forcibly export 'svn:eol-style=native' files with a specific line ending, either LF or CRLF. Useful for releases (say, creating a win32 zipfile on unix.)
svn add --force
forcibly recurse into already-versioned directories. This allows users to svn add every unversioned object, even those hiding deep within a working copy.
svnadmin dump --deltas
Creates a smaller dumpfile by including compressed binary diffs, rather than fulltexts.
svnadmin create --fs-type [fsfs | bdb]
Create a repository using either 'fsfs' or 'bdb' backend, defaults is 'bdb'.
svnadmin recover [--wait]
This command now exits immediately if another process has a lock on the repository. Use the new --wait option to get the old behavior (where svnadmin blocks indefinitely until the lock is freed.)
svnserve --tunnel-user=NAME
Used in conjuction with --tunnel switch; tells svnserve to assume that NAME is the authenticated user, rather than the UID of the svnserve process. Useful for users wishing to share a single system account over SSH, but maintaining separate commit identities.
svndumpfilter --quiet
less chatty dumpfiltering.
svnserve --version
svnversion --version
svndumpfilter --version
display version of program.

Developer Changes

A number of new 1.1 functions have been introduced, with the "2" suffix, and the older versions are now marked deprecated (and will be removed in Subversion 2.0). For example, a new svn_wc_diff2() function has superseded svn_wc_diff(). See the CHANGES file for details.

There has been extensive work on the python, perl, and java bindings. More coverage, more functionality, and they're now fully integrated into the main Subversion build system (just run 'make swig-py' or 'make swig-pl' or 'make javahl').

Testimonials and Roadmap

See our roadmap for what the future looks like.

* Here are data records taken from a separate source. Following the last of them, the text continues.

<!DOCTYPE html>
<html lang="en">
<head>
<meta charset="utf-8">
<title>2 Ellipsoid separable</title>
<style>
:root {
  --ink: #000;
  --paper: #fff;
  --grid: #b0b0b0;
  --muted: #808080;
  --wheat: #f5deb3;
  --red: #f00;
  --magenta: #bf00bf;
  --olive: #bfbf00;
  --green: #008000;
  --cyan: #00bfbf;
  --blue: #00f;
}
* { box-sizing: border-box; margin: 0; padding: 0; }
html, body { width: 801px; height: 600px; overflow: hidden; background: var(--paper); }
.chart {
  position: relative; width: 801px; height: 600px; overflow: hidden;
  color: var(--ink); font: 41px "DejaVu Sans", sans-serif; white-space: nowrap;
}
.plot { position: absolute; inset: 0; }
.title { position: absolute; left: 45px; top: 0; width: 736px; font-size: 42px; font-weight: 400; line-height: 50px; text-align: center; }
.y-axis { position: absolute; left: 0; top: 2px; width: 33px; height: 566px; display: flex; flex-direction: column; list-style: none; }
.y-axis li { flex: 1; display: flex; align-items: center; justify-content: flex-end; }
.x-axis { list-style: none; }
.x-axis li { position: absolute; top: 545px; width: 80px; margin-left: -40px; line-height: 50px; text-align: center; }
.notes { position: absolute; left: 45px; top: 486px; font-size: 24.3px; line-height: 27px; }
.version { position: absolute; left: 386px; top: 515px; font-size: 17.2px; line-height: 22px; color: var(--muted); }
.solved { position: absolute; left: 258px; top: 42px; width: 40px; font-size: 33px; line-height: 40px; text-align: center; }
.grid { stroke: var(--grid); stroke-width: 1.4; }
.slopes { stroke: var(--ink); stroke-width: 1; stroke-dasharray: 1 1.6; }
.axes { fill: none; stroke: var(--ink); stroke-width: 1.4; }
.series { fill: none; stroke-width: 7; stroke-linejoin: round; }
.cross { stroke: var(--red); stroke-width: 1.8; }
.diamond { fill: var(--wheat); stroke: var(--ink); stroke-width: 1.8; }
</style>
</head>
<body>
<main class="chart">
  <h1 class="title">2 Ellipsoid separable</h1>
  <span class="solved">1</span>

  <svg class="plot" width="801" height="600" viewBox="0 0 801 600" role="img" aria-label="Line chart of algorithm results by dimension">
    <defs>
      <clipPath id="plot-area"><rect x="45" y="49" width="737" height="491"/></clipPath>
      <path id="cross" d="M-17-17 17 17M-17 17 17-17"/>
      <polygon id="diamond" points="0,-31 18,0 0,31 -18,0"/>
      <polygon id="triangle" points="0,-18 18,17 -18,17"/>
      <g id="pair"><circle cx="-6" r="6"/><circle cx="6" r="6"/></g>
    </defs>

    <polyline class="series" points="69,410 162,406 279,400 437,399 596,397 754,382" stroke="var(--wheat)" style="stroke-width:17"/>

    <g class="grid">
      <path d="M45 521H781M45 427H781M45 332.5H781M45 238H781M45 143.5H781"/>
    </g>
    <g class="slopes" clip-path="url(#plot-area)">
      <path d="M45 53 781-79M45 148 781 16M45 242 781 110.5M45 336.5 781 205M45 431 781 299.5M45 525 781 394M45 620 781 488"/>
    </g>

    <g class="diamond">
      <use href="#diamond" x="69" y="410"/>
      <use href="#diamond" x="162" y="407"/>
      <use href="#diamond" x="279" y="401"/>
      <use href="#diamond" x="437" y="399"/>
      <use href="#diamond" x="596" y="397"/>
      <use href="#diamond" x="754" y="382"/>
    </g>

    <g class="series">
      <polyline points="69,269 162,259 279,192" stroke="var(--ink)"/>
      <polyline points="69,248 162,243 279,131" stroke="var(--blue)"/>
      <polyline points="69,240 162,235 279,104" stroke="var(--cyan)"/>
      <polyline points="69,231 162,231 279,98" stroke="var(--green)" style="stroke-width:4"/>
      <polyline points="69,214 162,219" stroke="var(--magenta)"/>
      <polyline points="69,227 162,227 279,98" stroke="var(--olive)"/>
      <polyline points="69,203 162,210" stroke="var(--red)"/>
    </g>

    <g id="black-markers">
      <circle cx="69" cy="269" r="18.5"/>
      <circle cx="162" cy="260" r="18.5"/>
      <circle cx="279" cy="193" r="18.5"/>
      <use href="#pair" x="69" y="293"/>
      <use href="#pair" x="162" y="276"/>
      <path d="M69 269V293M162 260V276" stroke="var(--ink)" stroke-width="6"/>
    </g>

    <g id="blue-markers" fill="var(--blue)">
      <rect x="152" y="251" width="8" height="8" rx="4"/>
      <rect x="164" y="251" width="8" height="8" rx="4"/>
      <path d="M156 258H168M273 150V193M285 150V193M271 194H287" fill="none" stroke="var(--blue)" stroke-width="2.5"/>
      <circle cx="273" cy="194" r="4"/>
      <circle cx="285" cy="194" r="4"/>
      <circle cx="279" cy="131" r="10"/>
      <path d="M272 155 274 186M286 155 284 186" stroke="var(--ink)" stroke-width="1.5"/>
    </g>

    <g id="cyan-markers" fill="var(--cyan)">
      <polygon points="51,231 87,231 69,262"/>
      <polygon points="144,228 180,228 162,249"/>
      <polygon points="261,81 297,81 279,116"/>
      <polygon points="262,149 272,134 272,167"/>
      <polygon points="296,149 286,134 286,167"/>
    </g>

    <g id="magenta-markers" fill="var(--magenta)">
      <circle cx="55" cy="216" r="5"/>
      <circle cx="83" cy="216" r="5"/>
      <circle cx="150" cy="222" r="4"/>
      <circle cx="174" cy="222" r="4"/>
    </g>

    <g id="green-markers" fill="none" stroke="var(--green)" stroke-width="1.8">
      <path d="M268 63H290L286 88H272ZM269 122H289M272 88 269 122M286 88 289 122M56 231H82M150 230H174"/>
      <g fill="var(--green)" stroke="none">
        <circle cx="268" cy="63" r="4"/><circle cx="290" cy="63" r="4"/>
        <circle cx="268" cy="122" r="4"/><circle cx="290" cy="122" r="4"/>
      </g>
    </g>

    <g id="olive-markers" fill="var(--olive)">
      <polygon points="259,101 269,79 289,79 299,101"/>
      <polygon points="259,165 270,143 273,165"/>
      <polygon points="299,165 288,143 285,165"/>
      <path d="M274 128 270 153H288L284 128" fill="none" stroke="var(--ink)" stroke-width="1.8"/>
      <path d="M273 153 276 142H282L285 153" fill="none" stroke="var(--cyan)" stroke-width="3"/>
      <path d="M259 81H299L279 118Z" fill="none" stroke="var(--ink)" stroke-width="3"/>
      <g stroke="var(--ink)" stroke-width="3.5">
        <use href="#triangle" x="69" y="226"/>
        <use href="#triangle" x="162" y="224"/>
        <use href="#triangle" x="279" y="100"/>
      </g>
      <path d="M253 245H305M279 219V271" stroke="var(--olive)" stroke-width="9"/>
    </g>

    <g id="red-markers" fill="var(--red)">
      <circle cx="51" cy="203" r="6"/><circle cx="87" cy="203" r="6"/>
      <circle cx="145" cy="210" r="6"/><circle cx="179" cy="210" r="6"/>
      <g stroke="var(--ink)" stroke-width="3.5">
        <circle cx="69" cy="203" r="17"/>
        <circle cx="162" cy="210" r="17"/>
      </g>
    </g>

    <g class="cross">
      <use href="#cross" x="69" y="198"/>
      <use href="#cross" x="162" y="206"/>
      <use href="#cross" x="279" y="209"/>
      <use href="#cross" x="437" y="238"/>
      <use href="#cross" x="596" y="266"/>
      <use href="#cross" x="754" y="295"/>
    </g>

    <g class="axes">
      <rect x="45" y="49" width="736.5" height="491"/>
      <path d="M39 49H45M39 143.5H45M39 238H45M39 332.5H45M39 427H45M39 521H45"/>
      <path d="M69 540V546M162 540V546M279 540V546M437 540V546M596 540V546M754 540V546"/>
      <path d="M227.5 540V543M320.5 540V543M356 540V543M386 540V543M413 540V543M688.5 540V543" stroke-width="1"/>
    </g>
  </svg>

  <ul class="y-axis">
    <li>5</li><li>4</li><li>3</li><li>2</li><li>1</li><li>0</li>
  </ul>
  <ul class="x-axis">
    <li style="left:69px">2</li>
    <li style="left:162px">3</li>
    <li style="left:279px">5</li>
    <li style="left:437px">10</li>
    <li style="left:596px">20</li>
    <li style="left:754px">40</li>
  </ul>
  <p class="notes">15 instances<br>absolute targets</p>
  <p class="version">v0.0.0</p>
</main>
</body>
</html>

If you're looking for testimonials on Subversion, see our new testimonials page.

As usual, you can find links to other Subversion-related sites, projects, and essays on our links page.